Work required -> Repeat every line of the data exactly, but not the pictures.

------

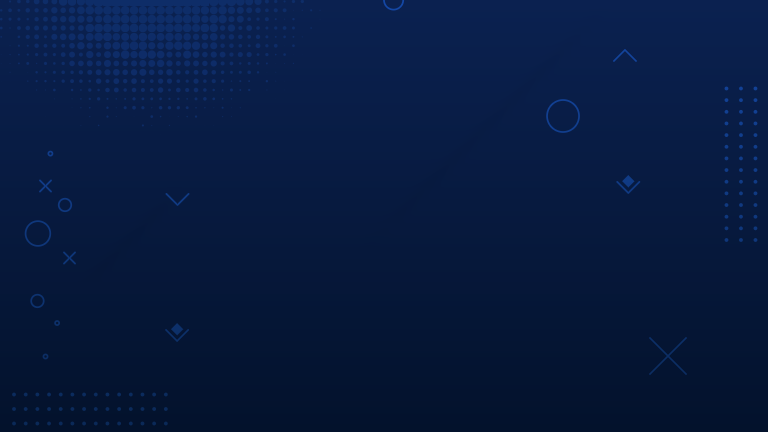
Give the GLSL for this background, as a WebGL 1 fragment shader.

```glsl
precision highp float;

uniform vec2 u_resolution;

const float HEIGHT = 9.0;       // canvas height in layout units
const float STROKE = 0.018;     // half width of outlines
const float DOT_RADIUS = 0.039;
const float HALFTONE_PITCH = 0.1845;

float hash(vec2 p) {
  return fract(sin(dot(p, vec2(127.1, 311.7))) * 43758.5453);
}

// Coverage of a signed distance, softened over one pixel
float fill(float d, float px) {
  return clamp(0.5 - d / px, 0.0, 1.0);
}

float ring(vec2 p, float radius) {
  return abs(length(p) - radius) - STROKE;
}

float segment(vec2 p, vec2 a, vec2 b) {
  vec2 ab = b - a;
  float t = clamp(dot(p - a, ab) / dot(ab, ab), 0.0, 1.0);
  return length(p - a - ab * t) - STROKE;
}

float cross45(vec2 p, float size) {
  return segment(abs(p), vec2(0.0), vec2(size));
}

// Apex at the origin; direction is 1 for arms up, -1 for arms down
float chevron(vec2 p, float direction) {
  return segment(vec2(abs(p.x), p.y * direction), vec2(0.0), vec2(0.23));
}

float diamond(vec2 p, float size) {
  return (abs(p.x) + abs(p.y) - size) * 0.7071;
}

float badge(vec2 p) {
  return min(chevron(p, 1.0), diamond(p - vec2(0.0, 0.245), 0.128));
}

float dotGrid(vec2 p, vec2 pitch, vec2 count) {
  vec2 cell = clamp(floor(p / pitch + 0.5), vec2(0.0), count - 1.0);
  return length(p - cell * pitch) - DOT_RADIUS;
}

// Dots shrinking away from a centre on the top edge
float halftone(vec2 p, vec2 center, vec2 extent, float px) {
  vec2 cell = floor(p / HALFTONE_PITCH + 0.5);
  vec2 dotCenter = cell * HALFTONE_PITCH;
  float falloff = 1.0 - length((dotCenter - center) / extent);
  falloff += 0.24 * (hash(cell) - 0.5);
  float radius = min(0.13 * falloff, 0.09);
  radius += 0.045 * falloff * (1.0 - smoothstep(0.0, 0.15, abs(dotCenter.y)));
  float visible = smoothstep(0.0, 0.018, radius);
  return visible * fill(length(p - dotCenter) - radius, px);
}

// Soft diagonal band, fading towards both ends
float streak(vec2 p, vec2 center, float halfLength) {
  vec2 q = p - center;
  float across = (q.x - q.y) * 0.7071;
  float along = (q.x + q.y) * 0.7071;
  return exp(-across * across * 60.0) * (1.0 - smoothstep(0.4, 1.0, abs(along) / halfLength));
}

float circles(vec2 p) {
  float d = ring(p - vec2(8.2, 9.0), 0.2);
  d = min(d, ring(p - vec2(11.73, 6.583), 0.333));
  d = min(d, ring(p - vec2(1.05, 5.8), 0.042));
  d = min(d, ring(p - vec2(1.354, 4.73), 0.13));
  d = min(d, ring(p - vec2(0.79, 4.135), 0.257));
  d = min(d, ring(p - vec2(0.78, 2.73), 0.13));
  d = min(d, ring(p - vec2(1.19, 2.27), 0.042));
  return min(d, ring(p - vec2(0.948, 1.573), 0.042));
}

float marks(vec2 p) {
  float d = cross45(p - vec2(0.948, 5.125), 0.115);
  d = min(d, cross45(p - vec2(1.448, 3.625), 0.115));
  d = min(d, cross45(p - vec2(13.917, 1.583), 0.375));
  d = min(d, chevron(p - vec2(13.02, 7.96), -1.0));
  d = min(d, chevron(p - vec2(3.698, 4.73), 1.0));
  d = min(d, badge(p - vec2(13.09, 4.98)));
  return min(d, badge(p - vec2(3.69, 1.896)));
}

void main() {
  float px = HEIGHT / u_resolution.y;
  vec2 p = gl_FragCoord.xy * px;
  float height = p.y / HEIGHT;

  // Night blue gradient with faint diagonal streaks
  vec3 color = mix(vec3(0.012, 0.07, 0.172), vec3(0.042, 0.13, 0.315), height);
  float shade = streak(p, vec2(10.1, 6.33), 3.8) + streak(p, vec2(2.7, 4.0), 1.6);
  color *= 1.0 - 0.03 * shade;

  // Halftone patch hanging from the top edge
  vec3 halftoneColor = vec3(0.055, 0.18, 0.42);
  float patchCover = halftone(p - vec2(0.025, 8.97), vec2(3.1, 0.0), vec2(3.55, 2.7), px);
  color = mix(color, halftoneColor, 0.9 * patchCover);

  // Dot grids, rings and marks share an ink that brightens upwards
  vec3 ink = mix(vec3(0.04, 0.16, 0.34), vec3(0.08, 0.28, 0.65), height);
  float dots = dotGrid(p - vec2(15.135, 4.0), vec2(0.302, 0.2428), vec2(3.0, 14.0));
  dots = min(dots, dotGrid(p - vec2(0.292, 0.177), vec2(0.2433, 0.302), vec2(14.0, 3.0)));
  float shapes = min(dots, min(circles(p), marks(p)));
  color = mix(color, ink, fill(shapes, px));

  gl_FragColor = vec4(color, 1.0);
}
```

------

The completed task ->
Give the GLSL for this background, as a WebGL 1 fragment shader.

```glsl
precision highp float;

uniform vec2 u_resolution;

const float HEIGHT = 9.0;       // canvas height in layout units
const float STROKE = 0.018;     // half width of outlines
const float DOT_RADIUS = 0.039;
const float HALFTONE_PITCH = 0.1845;

float hash(vec2 p) {
  return fract(sin(dot(p, vec2(127.1, 311.7))) * 43758.5453);
}

// Coverage of a signed distance, softened over one pixel
float fill(float d, float px) {
  return clamp(0.5 - d / px, 0.0, 1.0);
}

float ring(vec2 p, float radius) {
  return abs(length(p) - radius) - STROKE;
}

float segment(vec2 p, vec2 a, vec2 b) {
  vec2 ab = b - a;
  float t = clamp(dot(p - a, ab) / dot(ab, ab), 0.0, 1.0);
  return length(p - a - ab * t) - STROKE;
}

float cross45(vec2 p, float size) {
  return segment(abs(p), vec2(0.0), vec2(size));
}

// Apex at the origin; direction is 1 for arms up, -1 for arms down
float chevron(vec2 p, float direction) {
  return segment(vec2(abs(p.x), p.y * direction), vec2(0.0), vec2(0.23));
}

float diamond(vec2 p, float size) {
  return (abs(p.x) + abs(p.y) - size) * 0.7071;
}

float badge(vec2 p) {
  return min(chevron(p, 1.0), diamond(p - vec2(0.0, 0.245), 0.128));
}

float dotGrid(vec2 p, vec2 pitch, vec2 count) {
  vec2 cell = clamp(floor(p / pitch + 0.5), vec2(0.0), count - 1.0);
  return length(p - cell * pitch) - DOT_RADIUS;
}

// Dots shrinking away from a centre on the top edge
float halftone(vec2 p, vec2 center, vec2 extent, float px) {
  vec2 cell = floor(p / HALFTONE_PITCH + 0.5);
  vec2 dotCenter = cell * HALFTONE_PITCH;
  float falloff = 1.0 - length((dotCenter - center) / extent);
  falloff += 0.24 * (hash(cell) - 0.5);
  float radius = min(0.13 * falloff, 0.09);
  radius += 0.045 * falloff * (1.0 - smoothstep(0.0, 0.15, abs(dotCenter.y)));
  float visible = smoothstep(0.0, 0.018, radius);
  return visible * fill(length(p - dotCenter) - radius, px);
}

// Soft diagonal band, fading towards both ends
float streak(vec2 p, vec2 center, float halfLength) {
  vec2 q = p - center;
  float across = (q.x - q.y) * 0.7071;
  float along = (q.x + q.y) * 0.7071;
  return exp(-across * across * 60.0) * (1.0 - smoothstep(0.4, 1.0, abs(along) / halfLength));
}

float circles(vec2 p) {
  float d = ring(p - vec2(8.2, 9.0), 0.2);
  d = min(d, ring(p - vec2(11.73, 6.583), 0.333));
  d = min(d, ring(p - vec2(1.05, 5.8), 0.042));
  d = min(d, ring(p - vec2(1.354, 4.73), 0.13));
  d = min(d, ring(p - vec2(0.79, 4.135), 0.257));
  d = min(d, ring(p - vec2(0.78, 2.73), 0.13));
  d = min(d, ring(p - vec2(1.19, 2.27), 0.042));
  return min(d, ring(p - vec2(0.948, 1.573), 0.042));
}

float marks(vec2 p) {
  float d = cross45(p - vec2(0.948, 5.125), 0.115);
  d = min(d, cross45(p - vec2(1.448, 3.625), 0.115));
  d = min(d, cross45(p - vec2(13.917, 1.583), 0.375));
  d = min(d, chevron(p - vec2(13.02, 7.96), -1.0));
  d = min(d, chevron(p - vec2(3.698, 4.73), 1.0));
  d = min(d, badge(p - vec2(13.09, 4.98)));
  return min(d, badge(p - vec2(3.69, 1.896)));
}

void main() {
  float px = HEIGHT / u_resolution.y;
  vec2 p = gl_FragCoord.xy * px;
  float height = p.y / HEIGHT;

  // Night blue gradient with faint diagonal streaks
  vec3 color = mix(vec3(0.012, 0.07, 0.172), vec3(0.042, 0.13, 0.315), height);
  float shade = streak(p, vec2(10.1, 6.33), 3.8) + streak(p, vec2(2.7, 4.0), 1.6);
  color *= 1.0 - 0.03 * shade;

  // Halftone patch hanging from the top edge
  vec3 halftoneColor = vec3(0.055, 0.18, 0.42);
  float patchCover = halftone(p - vec2(0.025, 8.97), vec2(3.1, 0.0), vec2(3.55, 2.7), px);
  color = mix(color, halftoneColor, 0.9 * patchCover);

  // Dot grids, rings and marks share an ink that brightens upwards
  vec3 ink = mix(vec3(0.04, 0.16, 0.34), vec3(0.08, 0.28, 0.65), height);
  float dots = dotGrid(p - vec2(15.135, 4.0), vec2(0.302, 0.2428), vec2(3.0, 14.0));
  dots = min(dots, dotGrid(p - vec2(0.292, 0.177), vec2(0.2433, 0.302), vec2(14.0, 3.0)));
  float shapes = min(dots, min(circles(p), marks(p)));
  color = mix(color, ink, fill(shapes, px));

  gl_FragColor = vec4(color, 1.0);
}
```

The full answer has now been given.